Today’s gospel is not about making predictions especially dire ones. Rather, it is more about focussing on the way things are here and now. Luke’s gospel was written some fifty years after Jesus rose from the dead and 10-15 years after the Temple and the city of Jerusalem were destroyed. If it was not a prediction of these events then what meanings are to be found in these texts?

The first scripture reading this morning helps us understand. Malachi (the name means “messenger”) may have been a Temple priest who took it upon himself to be a prophet. He criticized a corrupt Temple priesthood and anyone else who tested God. He said arrogant people and evildoers would not be saved. By naming the things that were wrong he hoped people would change their lives.

What then are we to make of the cosmic tragedies listed in the gospel? Luke understands Jesus to be a “spokesperson” for God [1] who tells things like they are. In this sense Jesus was pointing out that life in this world is imperfect with its cholera epidemic in Haiti, the mindless battles in the Mideast, the weak economy in our nation, the devastating floods in Pakistan and the Philippines.

These events, however, are not signs that the end of the world is near.  We will always have to deal with terrible calamities. We are challenged, instead, to find ways to do something about ending the evil we cause and helping others survive the natural catastrophes and illnesses we cannot control.

The psalm today is helpful in thinking about our responsibilities for one another. It is a hymn celebrating God’s rule over the universe. In that time of Israel’s history it was thought that people were passive witnesses to whatever God was doing in the world. Christian theology today tells us otherwise — that we are participants in God’s salvation. [2]

Our mantra in this community, for example, is all about daring to advance the kin-dom of God here on earth. It is not enough to wait in joyful hope for the coming of the Savior Jesus Christ. After all, we do not literally expect Christ to return on a cloud announcing the end of the world. What we are anticipating is a time and a place when and where justice will prevail and all of God’s people will find peace and harmony. It may be a long wait.

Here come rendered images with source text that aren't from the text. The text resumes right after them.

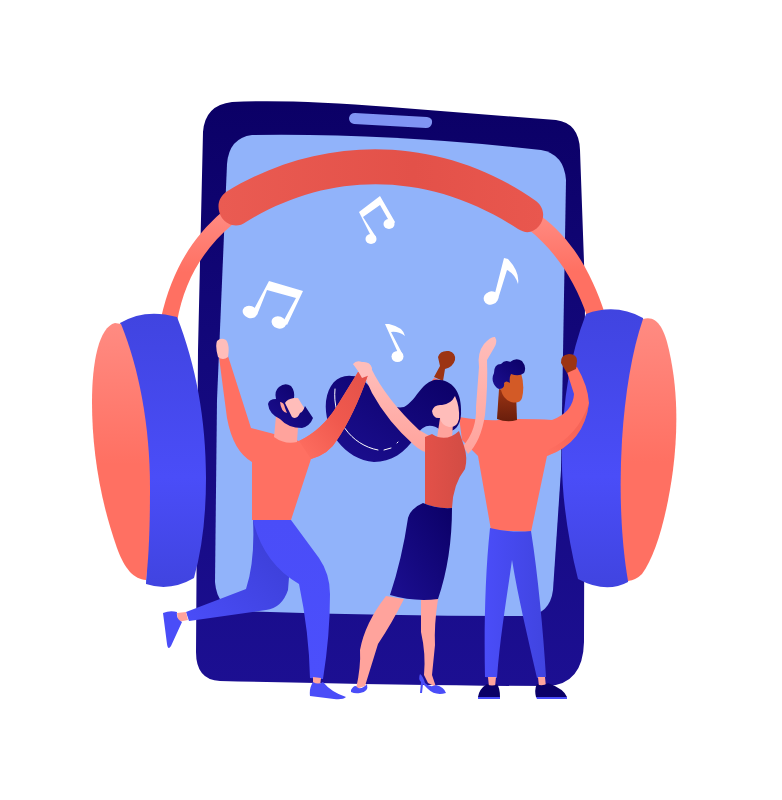
<!DOCTYPE html>
<html lang="en">
<head>
<meta charset="utf-8">
<title>Dancing to music</title>
<style>
:root{--paper:#fff;--navy:#0b0066;--navy-light:#1c0f92;--screen:#91b3fa;--speaker:#8094f4;--coral:#ff7062;--coral-light:#ff8b82;--red:#e35149;--blue:#4a4df8;--blue-deep:#4044e0;--skin:#ffa39c;--skin-light:#ffbdba;--brown:#9c3414;--brown-light:#d35a26;--brown-dark:#691e0c}
html,body{margin:0;background:var(--paper);overflow:hidden}
svg{display:block;width:782px;height:800px}
.navy{fill:var(--navy)}.screen{fill:var(--screen)}.speaker{fill:var(--speaker)}
.coral{fill:var(--coral)}.blue{fill:var(--blue)}.blue-deep{fill:var(--blue-deep)}
.skin{fill:var(--skin)}.skin-light{fill:var(--skin-light)}
.brown{fill:var(--brown)}.note{fill:var(--paper)}
.shine{fill:none;stroke:var(--paper);stroke-width:1;stroke-linecap:round}
</style>
</head>
<body>
<svg viewBox="0 0 782 800" role="img" aria-label="Three people dancing in front of a giant phone wearing headphones">
<defs>
<linearGradient id="body-fill" x1="0" y1="0" x2="0" y2="1"><stop offset="0" stop-color="var(--navy)"/><stop offset=".45" stop-color="#13087c"/><stop offset="1" stop-color="var(--navy-light)"/></linearGradient>
<linearGradient id="cushion-fill" x1="0" y1="0" x2="0" y2="1"><stop offset="0" stop-color="var(--blue-deep)"/><stop offset=".6" stop-color="var(--blue)"/><stop offset="1" stop-color="var(--blue-deep)"/></linearGradient>
<linearGradient id="cup-fill" x1="0" y1="0" x2="0" y2="1"><stop offset="0" stop-color="var(--coral-light)"/><stop offset=".55" stop-color="var(--coral)"/><stop offset="1" stop-color="var(--coral)"/></linearGradient>
<linearGradient id="band-fill"><stop offset="0" stop-color="#ea5b52"/><stop offset=".6" stop-color="var(--red)"/><stop offset="1" stop-color="#e9574e"/></linearGradient>
<linearGradient id="trouser-fill" x1="0" y1="0" x2="0" y2="1"><stop offset="0" stop-color="var(--blue)"/><stop offset="1" stop-color="#4b4ffc"/></linearGradient>
<linearGradient id="slim-fill" x1="0" y1="0" x2="1" y2="0"><stop offset="0" stop-color="var(--blue)"/><stop offset="1" stop-color="var(--blue-deep)"/></linearGradient>
<linearGradient id="back-leg-fill" x1="0" y1="1" x2="1" y2="0"><stop offset="0" stop-color="var(--blue)"/><stop offset="1" stop-color="#393cd0"/></linearGradient>
<linearGradient id="blouse-fill"><stop offset="0" stop-color="var(--red)"/><stop offset="1" stop-color="#d24c44"/></linearGradient>
<linearGradient id="sleeve-fill" x1="0" y1="1" x2="1" y2="0"><stop offset="0" stop-color="var(--coral)"/><stop offset=".5" stop-color="#f0594e"/><stop offset="1" stop-color="var(--red)"/></linearGradient>
<linearGradient id="hair-fill" x1="0" y1="1" x2="1" y2="0"><stop offset="0" stop-color="var(--navy-light)"/><stop offset="1" stop-color="var(--navy)"/></linearGradient>
<linearGradient id="neck-fill" x1="0" y1="0" x2="0" y2="1"><stop offset="0" stop-color="var(--brown)"/><stop offset="1" stop-color="var(--brown-dark)"/></linearGradient>
<linearGradient id="arm-fill" x1="0" y1="0" x2="0" y2="1"><stop offset="0" stop-color="var(--skin-light)"/><stop offset="1" stop-color="var(--skin)"/></linearGradient>
</defs>

<g id="phone">
<path fill="url(#body-fill)" d="M232 102Q290 99 390 107L556 120Q579 123 580 150L585 290L584 642Q583 684 548 686Q430 686 220 681Q196 680 196 652L198 350L203 132Q205 105 232 102Z"/>
<path class="screen" d="M252 135Q390 133 541 150Q564 154 566 180L561 470L553 590Q550 614 527 616Q390 616 240 611Q217 608 215 582L217 400L227 164Q229 138 252 135Z"/>
<path class="speaker" d="M355 113L427 117Q433 118 432 123Q431 128 426 128L354 124Q349 123 349 118Q350 113 355 113Z"/>
</g>

<g id="headphones">
<path fill="url(#cup-fill)" d="M222 212C192 238 172 270 161 318L177 322C184 282 202 250 233 224Z"/>
<path fill="url(#cup-fill)" d="M541 216C573 240 592 274 605 314L587 316C576 284 558 253 528 229Z"/>
<path fill="url(#band-fill)" d="M226 192C320 134 440 133 536 201C545 208 545 219 539 226C533 233 526 234 518 229C430 171 330 170 246 222C238 228 228 226 222 218C216 208 218 198 226 192Z"/>
<g id="left-cup">
<path fill="url(#cushion-fill)" d="M120 323Q145 308 177 317C196 365 206 420 206 478Q206 535 194 578Q170 592 146 584C150 490 145 400 120 323Z"/>
<path fill="url(#cup-fill)" d="M121 324C139 368 150 426 150 488Q150 548 146 580C134 579 125 570 117 548C100 500 92 450 92 402C92 362 99 327 115 323Z"/>
</g>
<g id="right-cup">
<path fill="url(#cushion-fill)" d="M586 314Q616 303 643 318C650 400 644 500 628 582Q606 594 578 579C567 535 561 490 562 450C563 400 570 355 586 314Z"/>
<path fill="url(#cup-fill)" d="M643 319C657 315 664 328 669 350C678 390 678 430 673 470C667 515 656 555 642 574Q636 580 628 581C621 540 619 490 622 440C625 393 632 351 643 319Z"/>
</g>
</g>

<g id="notes" class="note">
<g>
<ellipse cx="250" cy="312" rx="7.500" ry="6" transform="rotate(20 250 312)"/>
<ellipse cx="279" cy="322.500" rx="7.500" ry="6" transform="rotate(20 279 322)"/>
<path d="M269 281L303 291L287 325L283 322L296 298L267 290L257 315L253 311Z"/>
</g>
<g>
<ellipse cx="371" cy="239" rx="5.500" ry="5"/>
<ellipse cx="389" cy="224" rx="5.500" ry="5"/>
<path d="M359 212L380 196L395 222L392 226L380 205L363 217L376 237L373 240Z"/>
</g>
<g>
<ellipse cx="491" cy="298" rx="7.500" ry="6.500" transform="rotate(-20 491 298)"/>
<path d="M504 258L508 259Q520 272 518 284Q515 274 507 270L498 299L494 297Z"/>
</g>
<g>
<ellipse cx="397.500" cy="356.500" rx="6" ry="5.500"/>
<path d="M385 324L389 324Q403 327 405 336Q398 331 391 332L403 355L399 355Z"/>
</g>
</g>

<g id="man-right">
<path class="coral" d="M434 378L442 381L439 394L428 386Z"/>
<path class="brown" d="M440 366L438 357Q440 350 449 351Q456 353 455 360Q453 367 445 369L443 381L434 377Z"/>
<path class="coral" d="M459 417Q485 421 499 420L518 419Q540 419 552 420Q573 412 574 394L567 372L577 367Q588 386 589 403Q584 443 547 456L531 532L491 530L478 456L462 440Z"/>
<path fill="url(#sleeve-fill)" opacity=".45" d="M547 456L548 450Q578 436 589 403Q584 443 547 456Z"/>
<path class="brown" d="M567 373L561 363Q560 355 569 354Q577 354 577 361L576 369Z"/>
<path fill="url(#neck-fill)" d="M499 389L516 392L517 420Q507 423 497 419Z"/>
<path fill="var(--brown-light)" d="M505 373L521 373Q525 386 522 398Q520 404 511 402Q503 399 501 390Z"/>
<path fill="url(#hair-fill)" d="M497 388Q490 381 494 373Q494 364 501 364Q505 359 510 362Q516 357 522 361Q527 367 524 373Q519 377 511 374Q509 378 510 383Q506 380 504 383Q505 389 499 389Z"/>
<path fill="url(#slim-fill)" d="M490 528Q510 533 531 531C538 575 543 630 546 677L537 678C528 638 518 597 512 560C507 597 500 636 497 678L485 677C484 630 485 574 490 528Z"/>
<path class="skin" d="M488 677H496L495 687H489ZM538 677L545 677L546 687L539 687Z"/>
<path class="navy" d="M487 684Q492 687 497 684Q500 688 500 697H478Q479 689 487 684ZM537 684Q542 687 548 683Q564 689 567 697H536Q534 689 537 684Z"/>
<path class="blue" d="M478 697H500V699H478ZM536 697H567V699H537Z"/>
</g>

<g id="woman">
<path fill="url(#arm-fill)" d="M463 446Q477 430 476 407L479 367Q477 353 484 344Q491 336 495 337Q498 342 494 348L487 360Q488 386 485 415Q481 441 468 454Z"/>
<path fill="url(#hair-fill)" d="M326 401C329 380 342 371 361 378C380 396 389 410 404 407C416 401 420 384 434 380C451 378 461 391 461 409C462 425 455 435 441 430C431 423 423 424 416 436C405 453 391 462 374 462C345 460 323 430 326 401Z"/>
<path class="shine" d="M335 389C332 419 351 445 378 450M384 450L391 448M397 443L398 442"/>
<path fill="url(#arm-fill)" d="M362 371L371 368Q386 399 419 430L433 438L434 452Q425 455 414 445Q388 422 372 393Z"/>
<path class="skin" d="M440 418L453 423L452 439Q446 443 437 438Z"/>
<path class="skin-light" d="M442 405Q451 404 455 396Q460 407 459 419Q457 428 449 427Q441 425 440 418Q433 419 432 411Q434 404 442 405Z"/>
<path fill="url(#blouse-fill)" d="M425 437L432 434Q446 443 459 431L464 446Q468 458 465 469Q453 484 452 508Q438 509 425 504Z"/>
<path class="skin" d="M386 596L404 599Q392 623 378 644L365 686L356 689Q361 667 360 650Q365 623 386 596ZM421 599L438 599Q434 625 435 645L432 675L436 687L428 683L424 675Q426 654 421 632Z"/>
<path fill="url(#hair-fill)" d="M423 503Q436 509 452 508Q452 558 438 599Q414 602 390 595Q402 559 408 518Q411 508 423 503Z"/>
<path class="blue" d="M351 690Q355 683 358 688Q363 689 367 684Q369 692 360 693Q355 694 351 692ZM420 674Q423 676 425 683Q430 688 436 685Q444 687 446 693Q435 696 428 689L423 684L422 693H420L421 682Q418 679 420 674Z"/>
</g>

<g id="man-left">
<path fill="url(#back-leg-fill)" d="M253 520L292 540L288 590Q282 608 266 610L189 621L186 612L246 589Q255 562 253 520Z"/>
<path fill="url(#trouser-fill)" d="M253 520H291L319 558Q330 574 330 594Q330 635 323 679L310 678Q309 632 299 584Q263 563 253 520Z"/>
<path class="skin" d="M177 613L186 612L188 620L178 622ZM313 677L321 678L320 686H313Z"/>
<path class="blue" d="M163 613Q170 610 177 612Q176 619 182 622L171 646Q168 651 167 644ZM313 682Q318 685 323 682Q331 692 346 697Q343 700 334 699L310 696Q309 688 313 682Z"/>
<path class="coral" d="M219 357L228 356L251 428L274 434L299 441Q322 430 337 406L358 372L368 375Q354 415 337 440Q329 454 311 459L291 520H252V462Q233 451 227 418Q223 388 219 357Z"/>
<path fill="url(#sleeve-fill)" d="M299 441Q322 430 337 406L358 372L368 375Q354 415 337 440Q329 454 311 459Z"/>
<path class="skin-light" d="M218 357Q215 346 217 341Q221 337 226 340Q230 345 228 357Q223 361 218 357ZM353 364L362 364Q368 361 371 367L370 375L362 378L358 371Z"/>
<path class="skin" d="M276 416L298 427L297 442Q285 445 274 437Z"/>
<path class="skin-light" d="M285 398L298 398L306 411L302 419L290 420L280 413Z"/>
<path fill="url(#hair-fill)" d="M268 404Q269 399 276 399Q274 391 279 387Q285 382 291 386Q295 391 294 398Q287 399 285 403L292 417Q297 420 300 413Q303 412 305 406L313 418Q310 426 302 428Q288 428 280 419Q269 414 268 404Z"/>
<path class="skin" d="M280 402Q284 402 285 408L287 413Q281 412 280 402Z"/>
</g>
<path id="joined-hands" class="skin-light" d="M353 364Q356 360 362 362Q370 361 372 368Q372 374 367 375L361 370Z"/>
</svg>
</body>
</html>
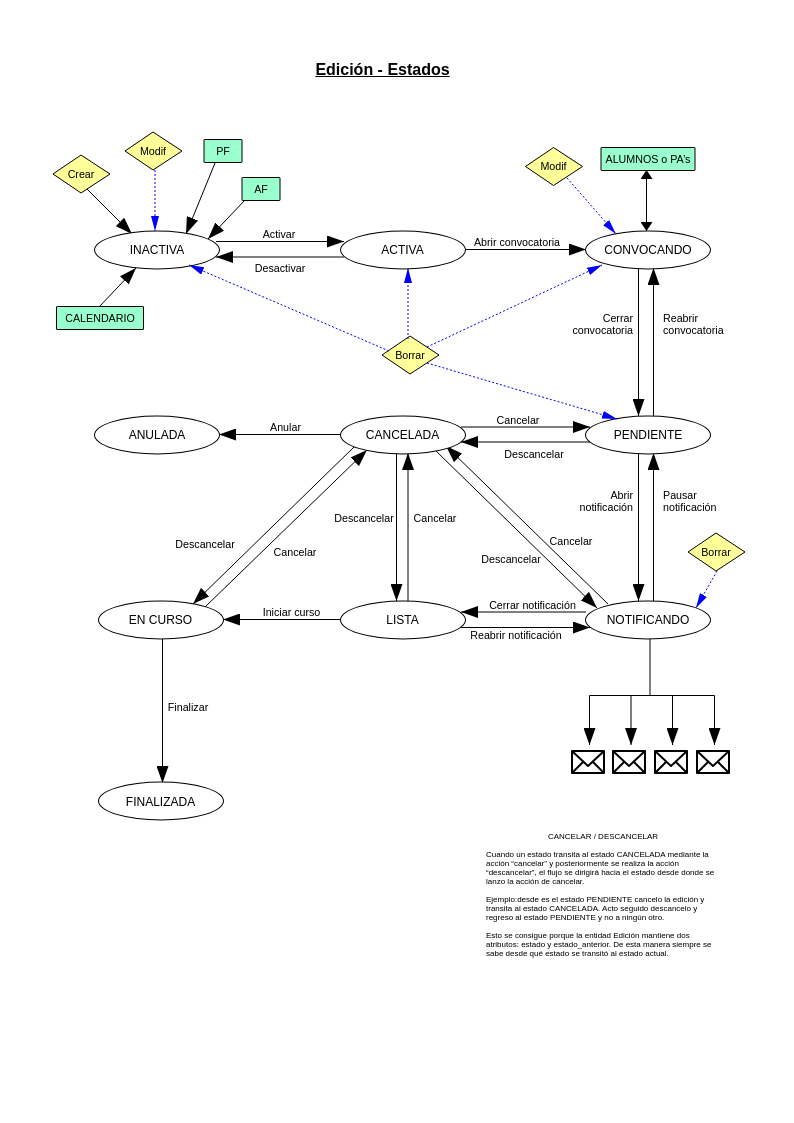
<!DOCTYPE html>
<html lang="es">
<head>
<meta charset="utf-8">
<title>Edición - Estados</title>
<style>
:root {
  --ink: #000;
  --paper: #fff;
  --action: #ff9;
  --entity: #9fc;
  --action-flow: #00f;
}
* { box-sizing: border-box; margin: 0; padding: 0; }
html, body { width: 794px; height: 1123px; overflow: hidden; background: var(--paper); }
body { position: relative; color: var(--ink); font: 10.7px/12px "Liberation Sans", Arial, sans-serif; }
h1 { padding-top: 60px; padding-right: 29px; text-align: center; font-size: 16px; line-height: 20px; text-decoration: underline; }
.connections { position: absolute; left: 0; top: 0; }
.state, .entity, .label {
  position: absolute; left: var(--x); top: var(--y);
  transform: translate(-50%, -50%); white-space: nowrap;
}
.state, .entity { display: flex; align-items: center; justify-content: center; border: 1px solid var(--ink); }
.state { width: 126px; height: 39px; border-radius: 50%; background: var(--paper); font-size: 12px; }
.entity { width: 39px; height: 24px; background: var(--entity); border-radius: 1px; }
.label.before { transform: translate(-100%, -50%); text-align: right; }
.label.after { transform: translate(0, -50%); }
.note { position: absolute; left: 486px; top: 832px; width: 234px; display: flex; flex-direction: column; gap: 9px; font-size: 8px; line-height: 9px; white-space: nowrap; }
.note h2 { font-size: 8px; font-weight: normal; text-align: center; }
.flow { fill: none; stroke: var(--ink); stroke-width: 1; }
.flow.to { marker-end: url(#head); }
.flow.both { marker-start: url(#head-short); marker-end: url(#head-short); }
.trigger { stroke: var(--action-flow); stroke-dasharray: 2 2; marker-end: url(#head-action); }
.diamond { fill: var(--action); stroke: var(--ink); }
.envelope { fill: none; stroke: var(--ink); stroke-width: 2; stroke-linejoin: round; }
</style>
</head>
<body>
<h1>Edición - Estados</h1>

<svg class="connections" width="794" height="1123" viewBox="0 0 794 1123" aria-hidden="true">
  <defs>
    <marker id="head" markerUnits="userSpaceOnUse" markerWidth="17" markerHeight="12" refX="17" refY="6" orient="auto"><polygon points="0,0 17,6 0,12"/></marker>
    <marker id="head-short" markerUnits="userSpaceOnUse" markerWidth="9" markerHeight="12" refX="9" refY="6" orient="auto-start-reverse"><polygon points="0,0 9,6 0,12"/></marker>
    <marker id="head-action" markerUnits="userSpaceOnUse" markerWidth="15" markerHeight="8" refX="15" refY="4" orient="auto"><polygon points="0,0 15,4 0,8" fill="#00f"/></marker>
    <polygon id="diamond" points="-28,0 0,-19 29,0 0,19"/>
    <g id="envelope"><rect x="1" y="1" width="32" height="22"/><path d="M1 1L17 16L33 1M1 23L12 12M33 23L22 12"/></g>
  </defs>

  <g class="entity-flows">
    <line class="flow to" x1="87" y1="189" x2="132" y2="234"/>
    <line class="flow to" x1="215" y1="163" x2="186" y2="234"/>
    <line class="flow to" x1="245" y1="200" x2="208" y2="239"/>
    <line class="flow to" x1="99" y1="307" x2="136" y2="268"/>
    <line class="flow both" x1="646.5" y1="170" x2="646.5" y2="231"/>
  </g>

  <g class="state-flows">
    <line class="flow to" x1="216" y1="241.5" x2="344" y2="241.5"/>
    <line class="flow to" x1="344" y1="257" x2="216" y2="257"/>
    <line class="flow to" x1="465" y1="249.5" x2="586" y2="249.5"/>
    <line class="flow to" x1="638.5" y1="267" x2="638.5" y2="416"/>
    <line class="flow to" x1="653.5" y1="416" x2="653.5" y2="268"/>
    <line class="flow to" x1="340" y1="434.5" x2="219" y2="434.5"/>
    <line class="flow to" x1="461" y1="427" x2="590" y2="427"/>
    <line class="flow to" x1="590" y1="442" x2="461" y2="442"/>
    <line class="flow to" x1="638.5" y1="453" x2="638.5" y2="601"/>
    <line class="flow to" x1="653.5" y1="601" x2="653.5" y2="453"/>
    <line class="flow to" x1="355" y1="446" x2="193" y2="604"/>
    <line class="flow to" x1="204" y1="608" x2="367" y2="450"/>
    <line class="flow to" x1="396.5" y1="453" x2="396.5" y2="601"/>
    <line class="flow to" x1="408" y1="601" x2="408" y2="453"/>
    <line class="flow to" x1="435" y1="450" x2="597" y2="608"/>
    <line class="flow to" x1="608" y1="604" x2="446" y2="446"/>
    <line class="flow to" x1="340" y1="619.5" x2="223" y2="619.5"/>
    <line class="flow to" x1="586" y1="612" x2="461" y2="612"/>
    <line class="flow to" x1="461" y1="627.5" x2="590" y2="627.5"/>
    <line class="flow to" x1="162.5" y1="638" x2="162.5" y2="783"/>
  </g>

  <g class="mail-flows">
    <path class="flow" d="M650 638V695.5"/>
    <path class="flow to" d="M650 695.5H589.5V745"/>
    <path class="flow to" d="M631 695.5V745"/>
    <path class="flow to" d="M672.5 695.5V745"/>
    <path class="flow to" d="M650 695.5H714.5V745"/>
  </g>
  <g class="envelope">
    <use href="#envelope" x="571" y="750"/>
    <use href="#envelope" x="612" y="750"/>
    <use href="#envelope" x="654" y="750"/>
    <use href="#envelope" x="696" y="750"/>
  </g>

  <g class="diamond">
    <use href="#diamond" x="81" y="174"/>
    <use href="#diamond" x="153" y="151"/>
    <use href="#diamond" x="553.5" y="166.5"/>
    <use href="#diamond" x="410" y="355"/>
    <use href="#diamond" x="716" y="552"/>
  </g>
</svg>

<div class="state" style="--x:157px;--y:249.5px">INACTIVA</div>
<div class="state" style="--x:402.5px;--y:249.5px">ACTIVA</div>
<div class="state" style="--x:648px;--y:249.5px">CONVOCANDO</div>
<div class="state" style="--x:157px;--y:434.5px">ANULADA</div>
<div class="state" style="--x:402.5px;--y:434.5px">CANCELADA</div>
<div class="state" style="--x:648px;--y:434.5px">PENDIENTE</div>
<div class="state" style="--x:160.5px;--y:619.5px">EN CURSO</div>
<div class="state" style="--x:402.5px;--y:619.5px">LISTA</div>
<div class="state" style="--x:648px;--y:619.5px">NOTIFICANDO</div>
<div class="state" style="--x:160.5px;--y:801px">FINALIZADA</div>

<div class="entity" style="--x:223px;--y:151px">PF</div>
<div class="entity" style="--x:261px;--y:189px">AF</div>
<div class="entity" style="--x:100px;--y:318px;width:88px">CALENDARIO</div>
<div class="entity" style="--x:648px;--y:159px;width:95px">ALUMNOS o PA’s</div>

<svg class="connections" width="794" height="1123" viewBox="0 0 794 1123" aria-hidden="true">
  <line class="trigger" x1="155" y1="170" x2="155" y2="231"/>
  <line class="trigger" x1="567" y1="178" x2="616" y2="234"/>
  <line class="trigger" x1="389" y1="351" x2="189" y2="265"/>
  <line class="trigger" x1="408" y1="339" x2="408" y2="268"/>
  <line class="trigger" x1="427" y1="347" x2="602" y2="265"/>
  <line class="trigger" x1="427" y1="363" x2="617" y2="419"/>
  <line class="trigger" x1="717" y1="571" x2="696" y2="608"/>
</svg>

<span class="label" style="--x:81px;--y:174px">Crear</span>
<span class="label" style="--x:153px;--y:151px">Modif</span>
<span class="label" style="--x:553.5px;--y:166px">Modif</span>
<span class="label" style="--x:410px;--y:355px">Borrar</span>
<span class="label" style="--x:716px;--y:552px">Borrar</span>

<span class="label" style="--x:279px;--y:234px">Activar</span>
<span class="label" style="--x:280px;--y:268px">Desactivar</span>
<span class="label" style="--x:517px;--y:242px">Abrir convocatoria</span>
<span class="label before" style="--x:633px;--y:324px">Cerrar<br>convocatoria</span>
<span class="label after" style="--x:663px;--y:324px">Reabrir<br>convocatoria</span>
<span class="label" style="--x:285.5px;--y:427px">Anular</span>
<span class="label" style="--x:518px;--y:420px">Cancelar</span>
<span class="label" style="--x:534px;--y:454px">Descancelar</span>
<span class="label before" style="--x:633px;--y:501px">Abrir<br>notificación</span>
<span class="label after" style="--x:663px;--y:501px">Pausar<br>notificación</span>
<span class="label" style="--x:205px;--y:544px">Descancelar</span>
<span class="label" style="--x:295px;--y:552px">Cancelar</span>
<span class="label" style="--x:364px;--y:518px">Descancelar</span>
<span class="label" style="--x:435px;--y:518px">Cancelar</span>
<span class="label" style="--x:511px;--y:559px">Descancelar</span>
<span class="label" style="--x:571px;--y:541px">Cancelar</span>
<span class="label" style="--x:291.5px;--y:612px">Iniciar curso</span>
<span class="label" style="--x:532.5px;--y:605px">Cerrar notificación</span>
<span class="label" style="--x:516px;--y:635px">Reabrir notificación</span>
<span class="label" style="--x:188px;--y:707px">Finalizar</span>

<section class="note">
  <h2>CANCELAR / DESCANCELAR</h2>
  <p>Cuando un estado transita al estado CANCELADA mediante la<br>acción “cancelar” y posteriormente se realiza la acción<br>“descancelar”, el flujo se dirigirá hacia el estado desde donde se<br>lanzo la acción de cancelar.</p>
  <p>Ejemplo:desde es el estado PENDIENTE cancelo la edición y<br>transita al estado CANCELADA. Acto seguido descancelo y<br>regreso al estado PENDIENTE y no a ningún otro.</p>
  <p>Esto se consigue porque la entidad Edición mantiene dos<br>atributos: estado y estado_anterior. De esta manera siempre se<br>sabe desde qué estado se transitó al estado actual.</p>
</section>
</body>
</html>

These scriptures today remind us that, in the meantime, God will not leave us alone on this journey. As we trek together sometimes we are faithful in doing God’s work. Sometimes, like the Thessalonians in the second reading, we are uncooperative or slow to respond. [3] In a mysterious way the holy Spirit, nevertheless, is helping us stand up straight and tall in the face of all adversity.

The end of another liturgical year will soon give way to a new Advent – the birth of a savior and the promise of the coming of God’s kin-dom. That’s the way it is in life. The dawn of something new comes after something old dies. Day follows night. Our task is to name, like Malachi did, what must end — those things that need to be changed in our lives and on earth. It’s a never ending task and there is no escaping it.

We can keep our focus on things as they really are. No amount of material goods, powerful weapons or government policies will cause lasting joy and security. We are pilgrims, all of us, pitching our tents in a time and a place, doing all we can do; joining with others who believe in God’s companionship, willing to work hard to bring about a little bit of comfort on earth. Do not be afraid.

1 Pilch, John. The Cultural World of Jesus, Sunday by Sunday, Cycle C (Collegeville: Liturgical Press) 1997, 164-166

2 Fuller, Reginald. Preaching the Lectionary:The Word of God for the Church Today (Collegeville: The Liturgical Press,1984) Revised Edition pp. 511-12 and 525-527

3 Some Thessalonians, influenced in part by  Gnostic teachings, believed Jesus Christ had already returned and so there was nothing more for them to do. Their knowledge would save them.